◆ PROBLEM TO SOLVE:
Every record is to be printed exactly as written; pictures are to be omitted.

Stored data entries
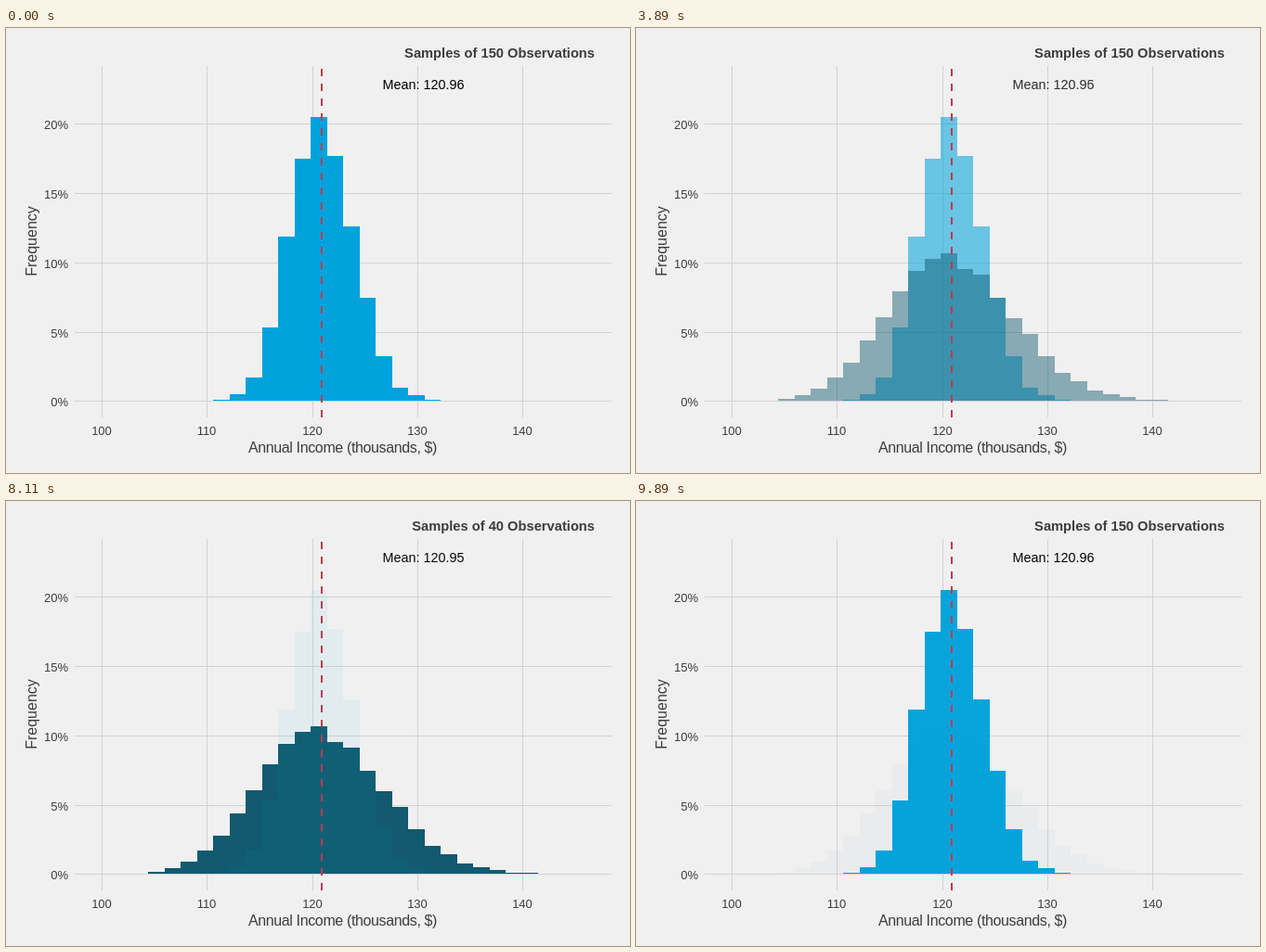
Write an HTML page that moves like this. It is 672 px wide and 480 px high and loops after 10 s.

```html
<!DOCTYPE html>
<html lang="en">
<head>
<meta charset="utf-8">
<title>Sample size histogram</title>
<style>
  html, body { margin: 0; width: 100%; height: 100%; overflow: hidden; background: #f0f0f0; }
  svg { display: block; font-family: "Liberation Sans", Arial, sans-serif; fill: #3c3c3c; }
  path { shape-rendering: crispEdges; }
  #grid { stroke: #d2d2d2; fill: none; }
  .tick { font-size: 13px; }
  .axis { font-size: 16px; text-anchor: middle; }
  .mean { font-size: 14.4px; fill: #000; }
  #title { font-size: 14.7px; font-weight: bold; text-anchor: end; }
</style>
</head>
<body>
<svg width="672" height="480" viewBox="0 0 672 480">
  <path id="grid"/>
  <g id="ticks"></g>
  <g id="bars">
    <path id="blue" fill="#00a2dc"/>
    <path id="teal" fill="#045168"/>
  </g>
  <path d="M340 420V41" stroke="#b83c52" stroke-width="2" stroke-dasharray="8"/>
  <text class="mean" id="blueMean" x="405.5" y="66">Mean: 120.96</text>
  <text class="mean" id="tealMean" x="405.5" y="66">Mean: 120.95</text>
  <text class="axis" x="362.5" y="458" letter-spacing="-.37">Annual Income (thousands, $)</text>
  <text class="axis" transform="translate(33 230) rotate(-90)">Frequency</text>
  <text id="title" x="634" y="32"></text>
</svg>
<script>
const $ = id => document.getElementById(id);
const BASE = 402, FRAME = 10000 / 180;

// Axes
const xTicks = [103, 216, 330, 443, 556];
const yTicks = [402, 328, 253, 178, 103];
$("grid").setAttribute("d",
  xTicks.map(x => `M${x + .5} 41V420`).join("") +
  yTicks.map(y => `M74 ${y + .5}H652`).join(""));
$("ticks").innerHTML =
  xTicks.map((x, i) => `<text class="tick" text-anchor="middle" x="${x}" y="439">${100 + i * 10}</text>`).join("") +
  yTicks.map((y, i) => `<text class="tick" text-anchor="end" x="67" y="${y + 6}">${i * 5}%</text>`).join("");

// Histograms as stepped outlines, given the top of each bin
const binEdge = i => Math.round(153.3 + 17.5 * i);
function outline(id, first, tops) {
  const steps = tops.map((top, i) => `V${top}H${binEdge(first + i + 1)}`).join("");
  $(id).setAttribute("d", `M${binEdge(first)} ${BASE}${steps}V${BASE}Z`);
}
outline("blue", 4, [401, 395, 377, 323, 225, 141, 96, 138, 214, 291, 354, 388, 396, 401]);
outline("teal", 0, [400, 396, 389, 377, 361, 337, 312, 284, 262, 249, 243, 260,
                    266, 291, 313, 330, 354, 372, 381, 391, 395, 398, 401, 401]);

const clamp = v => Math.min(1, Math.max(0, v));

function draw(time) {
  const frame = Math.floor((time % 10000 + 4) / FRAME);
  const returning = frame >= 140;
  const toTeal = clamp((frame - 54) / 36);
  const toBlue = clamp((frame - 144) / 35);
  const teal = returning ? 1 - toBlue : toTeal;

  for (const [id, alpha] of [["teal", teal], ["blue", 1 - teal]]) {
    $(id).style.opacity = alpha;
    $(id + "Mean").style.opacity = alpha;
  }
  // The incoming histogram lies on top
  const top = $(returning ? "blue" : "teal");
  if ($("bars").lastElementChild !== top) $("bars").append(top);

  const size = frame >= 73 && frame < 163 ? 40 : 150;
  $("title").textContent = `Samples of ${size} Observations`;
}

const start = performance.now();
function loop() {
  draw(performance.now() - start);
  requestAnimationFrame(loop);
}
loop();
</script>
</body>
</html>
```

◆ THE ANSWER:
Write an HTML page that moves like this. It is 672 px wide and 480 px high and loops after 10 s.

```html
<!DOCTYPE html>
<html lang="en">
<head>
<meta charset="utf-8">
<title>Sample size histogram</title>
<style>
  html, body { margin: 0; width: 100%; height: 100%; overflow: hidden; background: #f0f0f0; }
  svg { display: block; font-family: "Liberation Sans", Arial, sans-serif; fill: #3c3c3c; }
  path { shape-rendering: crispEdges; }
  #grid { stroke: #d2d2d2; fill: none; }
  .tick { font-size: 13px; }
  .axis { font-size: 16px; text-anchor: middle; }
  .mean { font-size: 14.4px; fill: #000; }
  #title { font-size: 14.7px; font-weight: bold; text-anchor: end; }
</style>
</head>
<body>
<svg width="672" height="480" viewBox="0 0 672 480">
  <path id="grid"/>
  <g id="ticks"></g>
  <g id="bars">
    <path id="blue" fill="#00a2dc"/>
    <path id="teal" fill="#045168"/>
  </g>
  <path d="M340 420V41" stroke="#b83c52" stroke-width="2" stroke-dasharray="8"/>
  <text class="mean" id="blueMean" x="405.5" y="66">Mean: 120.96</text>
  <text class="mean" id="tealMean" x="405.5" y="66">Mean: 120.95</text>
  <text class="axis" x="362.5" y="458" letter-spacing="-.37">Annual Income (thousands, $)</text>
  <text class="axis" transform="translate(33 230) rotate(-90)">Frequency</text>
  <text id="title" x="634" y="32"></text>
</svg>
<script>
const $ = id => document.getElementById(id);
const BASE = 402, FRAME = 10000 / 180;

// Axes
const xTicks = [103, 216, 330, 443, 556];
const yTicks = [402, 328, 253, 178, 103];
$("grid").setAttribute("d",
  xTicks.map(x => `M${x + .5} 41V420`).join("") +
  yTicks.map(y => `M74 ${y + .5}H652`).join(""));
$("ticks").innerHTML =
  xTicks.map((x, i) => `<text class="tick" text-anchor="middle" x="${x}" y="439">${100 + i * 10}</text>`).join("") +
  yTicks.map((y, i) => `<text class="tick" text-anchor="end" x="67" y="${y + 6}">${i * 5}%</text>`).join("");

// Histograms as stepped outlines, given the top of each bin
const binEdge = i => Math.round(153.3 + 17.5 * i);
function outline(id, first, tops) {
  const steps = tops.map((top, i) => `V${top}H${binEdge(first + i + 1)}`).join("");
  $(id).setAttribute("d", `M${binEdge(first)} ${BASE}${steps}V${BASE}Z`);
}
outline("blue", 4, [401, 395, 377, 323, 225, 141, 96, 138, 214, 291, 354, 388, 396, 401]);
outline("teal", 0, [400, 396, 389, 377, 361, 337, 312, 284, 262, 249, 243, 260,
                    266, 291, 313, 330, 354, 372, 381, 391, 395, 398, 401, 401]);

const clamp = v => Math.min(1, Math.max(0, v));

function draw(time) {
  const frame = Math.floor((time % 10000 + 4) / FRAME);
  const returning = frame >= 140;
  const toTeal = clamp((frame - 54) / 36);
  const toBlue = clamp((frame - 144) / 35);
  const teal = returning ? 1 - toBlue : toTeal;

  for (const [id, alpha] of [["teal", teal], ["blue", 1 - teal]]) {
    $(id).style.opacity = alpha;
    $(id + "Mean").style.opacity = alpha;
  }
  // The incoming histogram lies on top
  const top = $(returning ? "blue" : "teal");
  if ($("bars").lastElementChild !== top) $("bars").append(top);

  const size = frame >= 73 && frame < 163 ? 40 : 150;
  $("title").textContent = `Samples of ${size} Observations`;
}

const start = performance.now();
function loop() {
  draw(performance.now() - start);
  requestAnimationFrame(loop);
}
loop();
</script>
</body>
</html>
```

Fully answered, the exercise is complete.